[Dataset entries]
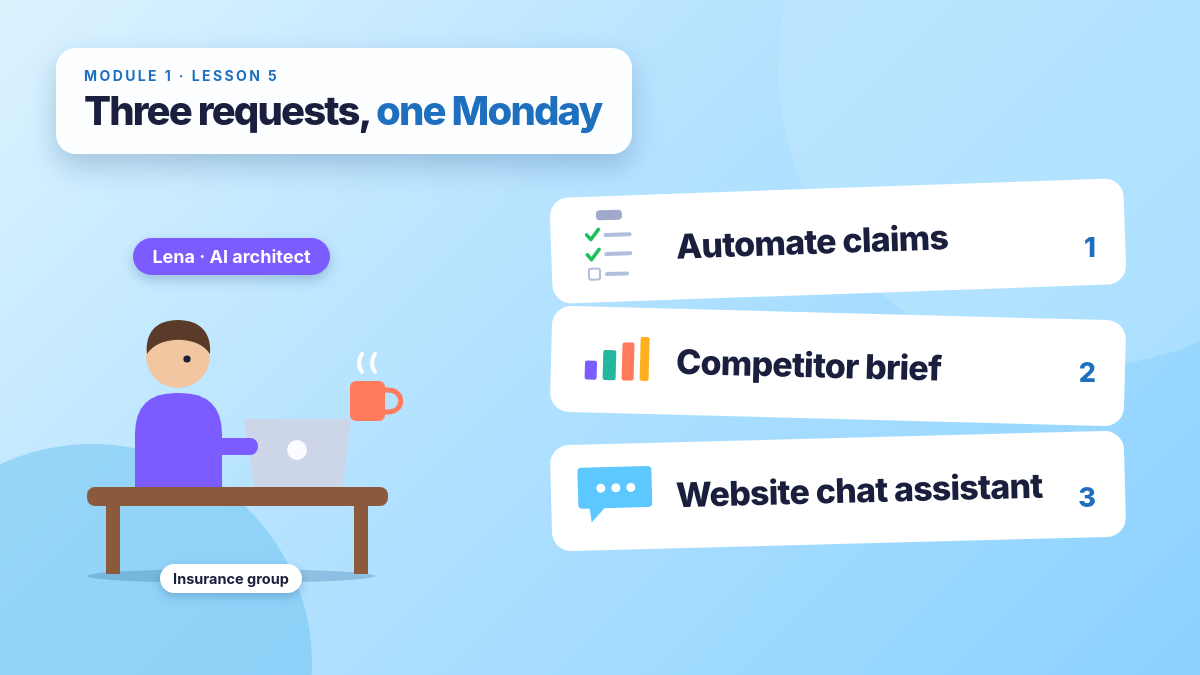
<!DOCTYPE html>
<html lang="en">
<head>
<meta charset="utf-8">
<title>Three requests, one Monday</title>
<style>
:root {
  --ink: #1a1f3d;
  --blue: #1f6fbf;
  --violet: #7c5cff;
  --coral: #ff7b5c;
  --teal: #22b8a0;
  --amber: #ffb020;
  --sky: #5cc8ff;
  --green: #1fbf5c;
  --wood: #8b5a3c;
  --slate: #b3bedd;
  --white: #fff;
}
* { box-sizing: border-box; margin: 0; padding: 0; }
html, body { width: 1200px; height: 675px; overflow: hidden; }
body { font-family: Inter, "Liberation Sans", sans-serif; font-optical-sizing: none; color: var(--ink); }
.slide {
  position: relative; width: 1200px; height: 675px; overflow: hidden;
  background: linear-gradient(135deg, #dcf3ff 0%, #b9e4ff 38%, #8bd2ff 100%);
}
.backdrop, .desk-scene { position: absolute; left: 0; top: 0; width: 1200px; height: 675px; }
.title-card {
  position: absolute; left: 56px; top: 48px; width: 576px; height: 106px;
  padding: 19px 28px 0; border-radius: 20px; white-space: nowrap;
  background: rgba(255, 255, 255, .96);
  box-shadow: 0 12px 28px rgba(30, 70, 120, .25);
}
.eyebrow { font-size: 14px; line-height: 17px; font-weight: 700; letter-spacing: 2.4px; color: var(--blue); }
h1 { margin-top: 3px; font-size: 40px; line-height: 48px; font-weight: 800; letter-spacing: -1.85px; }
h1 em { font-style: normal; color: var(--blue); }
.tag {
  position: absolute; display: flex; align-items: center; justify-content: center;
  border-radius: 20px; font-weight: 700; white-space: nowrap;
}
.tag-person {
  left: 133px; top: 238px; width: 197px; height: 37px; font-size: 18px;
  color: var(--white); background: var(--violet); box-shadow: 0 5px 12px rgba(30, 70, 120, .25);
}
.tag-company {
  left: 160px; top: 564px; width: 142px; height: 29px; font-size: 14.5px;
  background: var(--white); box-shadow: 0 4px 10px rgba(30, 70, 120, .25);
}
.requests {
  position: absolute; left: 551px; top: 187.5px; width: 574px;
  display: grid; grid-auto-rows: 106px; row-gap: 19px; list-style: none;
}
.request { position: relative; }
.paper {
  position: relative; display: flex; align-items: center; height: 106px; padding-left: 125px;
  border-radius: 19px; background: var(--white); transform: rotate(var(--tilt));
}
.paper svg { position: absolute; left: 0; top: 0; width: 120px; height: 106px; }
.paper h2 { font-size: 34px; line-height: 42px; font-weight: 800; letter-spacing: -.8px; white-space: nowrap; }
.number {
  position: absolute; right: 29px; top: 43px; font-size: 27px; line-height: 34px;
  font-weight: 800; color: var(--blue);
}
</style>
</head>
<body>
<main class="slide">
  <svg class="backdrop" viewBox="0 0 1200 675" aria-hidden="true">
    <circle cx="1078" cy="67" r="300" fill="#c4e8ff" opacity=".45"/>
    <circle cx="92" cy="664" r="220" fill="#6cc4f2" opacity=".5"/>
  </svg>

  <header class="title-card">
    <p class="eyebrow">MODULE 1 · LESSON 5</p>
    <h1>Three requests, <em>one Monday</em></h1>
  </header>

  <svg class="desk-scene" viewBox="0 0 1200 675" role="img" aria-label="A person working on a laptop at a desk with a steaming mug">
    <ellipse class="floor-shadow" cx="231" cy="576" rx="144" ry="7" fill="#2b6a94" opacity=".27"/>
    <g class="mug" fill="none" stroke-linecap="round">
      <path d="M362 354q-6 9 0 18M375 354q-6 9 0 18" stroke="var(--white)" stroke-width="4"/>
      <path d="M384 390h4c17 0 17 22 0 22h-4" stroke="var(--coral)" stroke-width="5"/>
      <rect x="350" y="381" width="35" height="40" rx="6" fill="var(--coral)"/>
    </g>
    <g class="laptop">
      <path d="M246 419h103q2 0 2 2l-9 66h-88l-10-66q0-2 2-2z" fill="#cdd5e9"/>
      <circle cx="297" cy="450" r="10" fill="#fafcff"/>
    </g>
    <g class="person">
      <path d="M135 487v-53q0-41 41-41h4q42 0 42 41v53z" fill="var(--violet)"/>
      <rect x="204" y="438" width="54" height="17" rx="8" fill="var(--violet)"/>
      <circle cx="178" cy="356" r="32" fill="#f2c6a0"/>
      <path d="M147 354c-2-20 8-34 31-34s34 14 32 34c-12-19-51-19-63 0z" fill="#5a3a28"/>
      <circle cx="187" cy="359" r="3.6" fill="var(--ink)"/>
    </g>
    <g class="desk" fill="var(--wood)">
      <rect x="106" y="500" width="14" height="74"/>
      <rect x="354" y="500" width="14" height="74"/>
      <rect x="87" y="487" width="301" height="19" rx="8"/>
    </g>
  </svg>

  <p class="tag tag-person">Lena · AI architect</p>
  <p class="tag tag-company">Insurance group</p>

  <ol class="requests">
    <li class="request" style="--tilt: -2deg">
      <div class="paper">
        <svg viewBox="0 0 120 106" aria-hidden="true">
          <defs><path id="tick" d="M-6 0l4 5L6-5" fill="none" stroke="var(--green)" stroke-width="3.5" stroke-linecap="round" stroke-linejoin="round"/></defs>
          <rect x="46" y="14" width="26" height="10" rx="4" fill="#9ea9cc"/>
          <use href="#tick" x="42" y="38"/>
          <use href="#tick" x="42" y="58"/>
          <rect x="37" y="72" width="11" height="11" rx="2" fill="none" stroke="var(--slate)" stroke-width="2"/>
          <path d="M55 39h24M55 58h24M55 78h20" stroke="var(--slate)" stroke-width="4" stroke-linecap="round"/>
        </svg>
        <h2>Automate claims</h2>
      </div>
      <span class="number">1</span>
    </li>
    <li class="request" style="--tilt: 1.5deg">
      <div class="paper">
        <svg viewBox="0 0 120 106" aria-hidden="true">
          <rect x="34" y="54" width="12" height="19" rx="2" fill="var(--violet)"/>
          <rect x="52" y="43" width="13" height="30" rx="2" fill="var(--teal)"/>
          <rect x="71" y="35" width="12" height="38" rx="2" fill="var(--coral)"/>
          <rect x="89" y="29" width="9" height="44" rx="2" fill="var(--amber)"/>
        </svg>
        <h2>Competitor brief</h2>
      </div>
      <span class="number">2</span>
    </li>
    <li class="request" style="--tilt: -1.5deg">
      <div class="paper">
        <svg viewBox="0 0 120 106" aria-hidden="true">
          <path d="M38 62h17L40 78z" fill="var(--sky)"/>
          <rect x="27" y="23" width="74" height="41" rx="4" fill="var(--sky)"/>
          <g fill="var(--white)"><circle cx="50" cy="44" r="4.5"/><circle cx="65" cy="44" r="4.5"/><circle cx="80" cy="44" r="4.5"/></g>
        </svg>
        <h2>Website chat assistant</h2>
      </div>
      <span class="number">3</span>
    </li>
  </ol>
</main>
</body>
</html>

Work item
Show all lines above holding "teal".

Response to this exercise
  --teal: #22b8a0;
          <rect x="52" y="43" width="13" height="30" rx="2" fill="var(--teal)"/>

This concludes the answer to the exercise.